* DIRECTIONS
Using the listing that follows, filter out every line lacking the string "setAttribute" and return the rest.
----------------
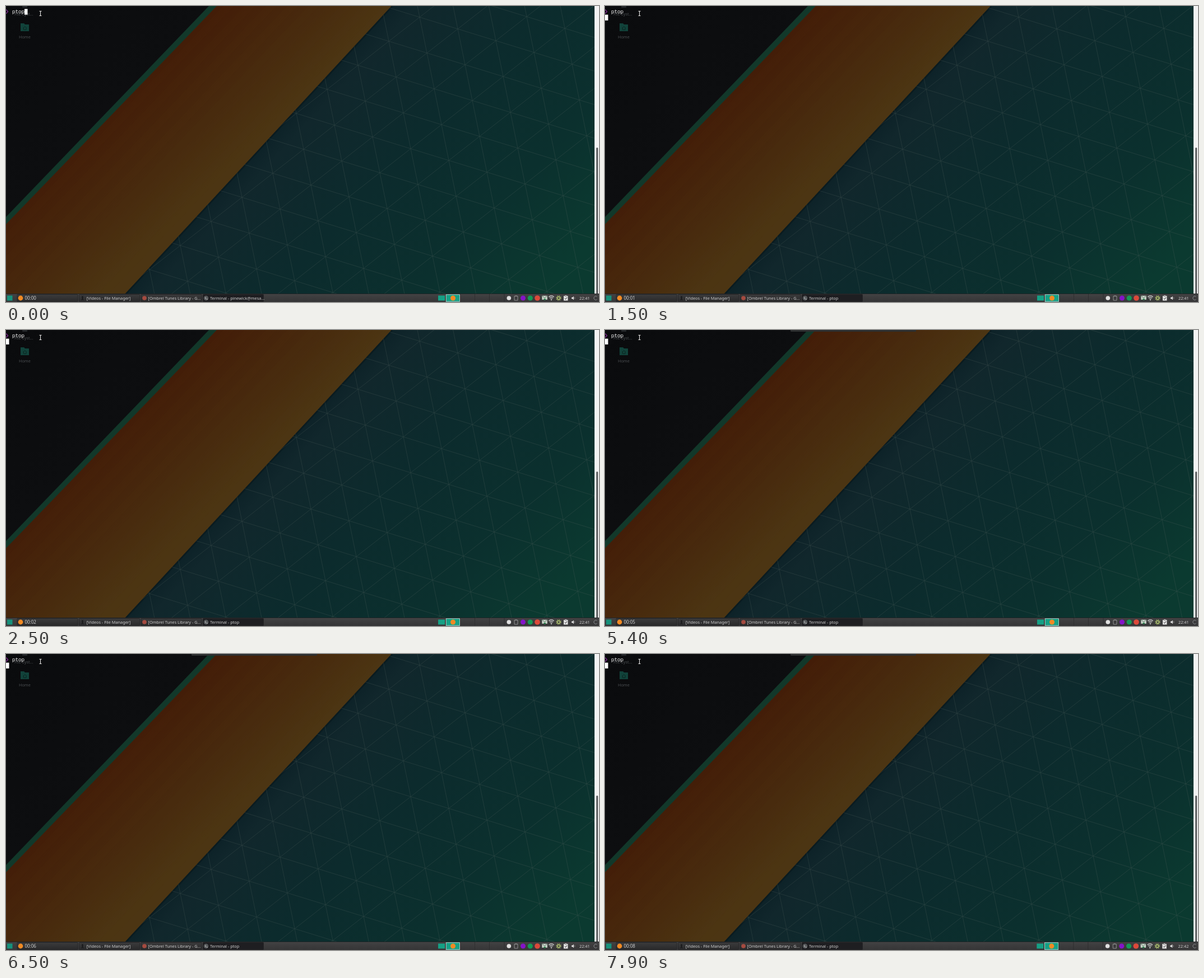
An HTML page that plays this animation: 1058 by 529 pixels, repeating every 8 s.

```html
<!DOCTYPE html>
<html lang="en">
<head>
<meta charset="utf-8">
<title>Terminal desktop</title>
<style>
  html, body { margin: 0; width: 100%; height: 100%; overflow: hidden; background: #0b0c0e; }
  svg { display: block; width: 1058px; height: 529px; }
  text { font: 7.33px "Noto Sans", "Open Sans", sans-serif; fill: #cfcfcf; white-space: pre; }
  .mono { font: 9.2px "Noto Sans Mono", "DejaVu Sans Mono", monospace; fill: #f4f4f4; }
  .dim { fill: #4a4d50; }
</style>
</head>
<body>
<svg viewBox="0 0 1058 529" xmlns="http://www.w3.org/2000/svg">
  <defs>
    <linearGradient id="black" gradientUnits="userSpaceOnUse" x1="0" y1="0" x2="185" y2="190">
      <stop offset="0" stop-color="#0a0b0d"/><stop offset="1" stop-color="#0d0e10"/>
    </linearGradient>
    <linearGradient id="orange" gradientUnits="userSpaceOnUse" x1="188" y1="195" x2="338" y2="346">
      <stop offset="0" stop-color="#431d08"/><stop offset=".5" stop-color="#47280d"/>
      <stop offset="1" stop-color="#4c3513"/>
    </linearGradient>
    <linearGradient id="teal" gradientUnits="userSpaceOnUse" x1="450" y1="257" x2="850" y2="627">
      <stop offset="0" stop-color="#0d2228"/><stop offset=".06" stop-color="#11272c"/>
      <stop offset=".35" stop-color="#0c2b2d"/><stop offset=".7" stop-color="#0b302e"/>
      <stop offset="1" stop-color="#0b3a30"/>
    </linearGradient>
    <linearGradient id="panel" x2="0" y2="1">
      <stop offset="0" stop-color="#4a4a4a"/><stop offset=".15" stop-color="#404041"/>
      <stop offset="1" stop-color="#353536"/>
    </linearGradient>
    <linearGradient id="button" x2="0" y2="1">
      <stop offset="0" stop-color="#3b3b3c"/><stop offset="1" stop-color="#29292a"/>
    </linearGradient>
    <clipPath id="tealArea"><path d="M688 0H1050V515H212Z"/></clipPath>
    <clipPath id="bandArea"><path d="M376 0H688L212 515H0V390Z"/></clipPath>
  </defs>

  <rect width="1050" height="515" fill="url(#black)"/>
  <path d="M362 0H378L0 392V377Z" fill="#12382a"/>
  <path d="M376 0H688L212 515H0V390Z" fill="url(#orange)"/>
  <g id="bands" clip-path="url(#bandArea)" stroke="#5a3a10" stroke-width="14" opacity=".07"/>
  <path d="M688 0H1050V515H212Z" fill="url(#teal)"/>
  <g clip-path="url(#tealArea)">
    <path d="M688 0L212 515" stroke="#071518" stroke-width="5" opacity=".45"/>
    <g id="grid" stroke="#53635f" stroke-width=".7" opacity=".42"/>
  </g>

  <rect x="29" y="0" width="9" height="3" rx="1" fill="#24272a"/>
  <text class="dim" x="15" y="17">File Syst...</text>
  <path d="M26 31H32L34 33H41V45H26Z" fill="#11423a"/>
  <path d="M30.5 39.5L33.7 36.5 37 39.5M31.5 39V42.5H36V39" fill="none" stroke="#0a2521"/>
  <text class="dim" x="23" y="57.5">Home</text>

  <path d="M.3 6.5L3.6 10 .3 13.5" fill="none" stroke="#8b2a9c" stroke-width="1.1"/>
  <text class="mono" x="11" y="13.3">ptop</text>
  <rect id="cursor" width="5.5" height="10.3" fill="#fff"/>
  <g fill="none">
    <path d="M59 9.3H64M61.5 9.3V17.3M59 17.3H64" stroke="#111" stroke-width="2.4"/>
    <path d="M59.5 9.3H63.5M61.5 9.3V17.3M59.5 17.3H63.5" stroke="#eee"/>
  </g>
  <path id="popup" d="M331 0H555V1.5Q555 3 553.5 3H332.5Q331 3 331 1.5Z" fill="#2d2f30"/>

  <rect x="1050" width="8" height="515" fill="#f3f3f3"/>
  <rect x="1053.2" y="253" width="3" height="262" rx="1.5" fill="#56585a"/>

  <rect y="514.5" width="1058" height="14.5" fill="url(#panel)"/>
  <rect y="514" width="1058" height="1" fill="#222426"/>
  <rect x="2" y="517.5" width="9.5" height="9" fill="#17917b"/>
  <g id="buttons"></g>
  <circle cx="26" cy="522" r="4.4" fill="#f08a24"/>
  <text id="counter" x="33.4" y="525" style="font-size:8px"></text>
  <rect x="134" y="518.5" width="5" height="7" fill="#1d1d1e"/>
  <path d="M134.6 519V525M138.4 519V525" stroke="#777" stroke-width=".6" stroke-dasharray="1"/>
  <text x="143.7" y="525">[Videos - File Manager]</text>
  <circle cx="247" cy="522" r="3.8" fill="#a54b40"/>
  <text x="253.5" y="525">[Ombrel Tunes Library - G...</text>
  <circle cx="357" cy="522" r="4.2" fill="#55585a"/>
  <path d="M355 520.2L357 522 355 523.8M357.5 524H360" fill="none" stroke="#ddd" stroke-width=".8"/>
  <text id="title" x="364" y="525"></text>

  <g id="tray">
    <rect x="771" y="517.5" width="12" height="9" fill="#16a085"/>
    <rect x="785.2" y="515.8" width="24.3" height="12.4" fill="#16a085" stroke="#c9e5df" stroke-width=".8"/>
    <circle cx="797.5" cy="522" r="4.5" fill="#f08a24"/>
    <path d="M810.5 515V529M836.5 515V529M862.5 515V529M889 515V529" stroke="#2d2d2e" stroke-width=".8"/>
    <circle cx="897.3" cy="522" r="3.8" fill="#e0e0e0"/>
    <path d="M907 518.5H913V526H907ZM908.5 518H911.5" fill="none" stroke="#929292"/>
    <circle cx="922.5" cy="522" r="4.5" fill="#8414c8"/>
    <circle cx="935.3" cy="522" r="4.6" fill="#139b55"/>
    <circle cx="948" cy="522" r="4.8" fill="#dc493a"/>
    <rect x="956.3" y="517.8" width="9.5" height="7" fill="#c9d4c9"/>
    <path d="M956.5 518L961 521.7 965.6 518" fill="none" stroke="#557260"/>
    <path d="M959 523H963.5L961.2 526.5Z" fill="#28814b"/>
    <g fill="none" stroke="#dedede" stroke-width="1.1">
      <path d="M968.3 520Q973 515.8 977.7 520M969.9 522Q973 519.3 976.1 522M971.5 523.9Q973 522.7 974.5 523.9"/>
    </g>
    <circle cx="973" cy="525.4" r=".9" fill="#dedede"/>
    <circle cx="986" cy="522" r="3.8" fill="none" stroke="#a6b86c" stroke-width="1.8" stroke-dasharray="1.5"/>
    <circle cx="986" cy="522" r="2.3" fill="none" stroke="#a6b86c" stroke-width="1.6"/>
    <path d="M995 518H1002.5V526.5H995Z" fill="#e2e2e2"/>
    <rect x="997" y="517" width="3.6" height="2" fill="#e2e2e2" stroke="#444" stroke-width=".5"/>
    <path d="M996.8 522.5L998.3 524.2 1001 520.8" fill="none" stroke="#333"/>
    <path d="M1009 520.8H1010.7L1013 518.8V525.2L1010.7 523.2H1009Z" fill="#ddd"/>
    <path d="M1014.3 520.3Q1015.6 522 1014.3 523.7" fill="none" stroke="#999" stroke-width=".8"/>
  </g>
  <text id="clock" x="1023" y="525"></text>
  <path d="M1054.6 519.6A3.4 3.4 0 1 0 1054.6 524.4" fill="none" stroke="#85878a"/>
</svg>
<script>
const LOOP = 8000;
const TICKS = [[0, 0], [1500, 1], [2500, 2], [5100, 4], [5400, 5], [6500, 6], [6900, 7], [7900, 8]];
const LAUNCH = 1100, POPUP = 5100, MINUTE = 6900;
const $ = id => document.getElementById(id);

function add(parent, tag, attrs) {
  const el = document.createElementNS("http://www.w3.org/2000/svg", tag);
  for (const key in attrs) el.setAttribute(key, attrs[key]);
  $(parent).append(el);
}

function line(parent, x, y, dx, dy) {
  add(parent, "path", { d: `M${x - dx} ${y - dy}L${x + dx} ${y + dy}` });
}

// Triangular lattice: three families of parallel lines through shared nodes.
const node = [628, 106], u = [68, 21], v = [13, 64];
for (let k = -24; k <= 24; k++) {
  line("grid", node[0] + k * v[0], node[1] + k * v[1], u[0] * 25, u[1] * 25);
  line("grid", node[0] + k * u[0], node[1] + k * u[1], v[0] * 25, v[1] * 25);
  line("grid", node[0] + k * u[0], node[1] + k * u[1], (u[0] - v[0]) * 25, (u[1] - v[1]) * 25);
}

for (let i = 0; i < 8; i++) line("bands", 200 + i * 38, 207, 400, -420);

for (let i = 0; i < 4; i++) {
  add("buttons", "rect", {
    x: 20 + i * 110.5, y: 515.5, width: 108, height: 13, rx: 1,
    fill: i === 3 ? "#1e1e21" : "url(#button)", stroke: "#222223", "stroke-width": .7
  });
}

function setText(id, text) {
  if ($(id).textContent !== text) $(id).textContent = text;
}

function draw() {
  const t = performance.now() % LOOP;
  const seconds = TICKS.filter(([at]) => at <= t).pop()[1];
  const running = t >= LAUNCH, late = t >= MINUTE;
  setText("counter", "00:0" + seconds);
  setText("title", running ? "Terminal - ptop" : "Terminal - pinewick@mesa...");
  setText("clock", late ? "22:42" : "22:41");
  $("clock").setAttribute("x", late ? 1022.6 : 1023);
  $("tray").setAttribute("transform", late ? "translate(-.7 0)" : "");
  $("cursor").setAttribute("x", running ? 0 : 33);
  $("cursor").setAttribute("y", running ? 15.5 : 5.2);
  $("popup").style.display = t >= POPUP ? "" : "none";
  requestAnimationFrame(draw);
}
draw();
</script>
</body>
</html>
```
----------------
* TASK OUTPUT
  for (const key in attrs) el.setAttribute(key, attrs[key]);
  $("clock").setAttribute("x", late ? 1022.6 : 1023);
  $("tray").setAttribute("transform", late ? "translate(-.7 0)" : "");
  $("cursor").setAttribute("x", running ? 0 : 33);
  $("cursor").setAttribute("y", running ? 15.5 : 5.2);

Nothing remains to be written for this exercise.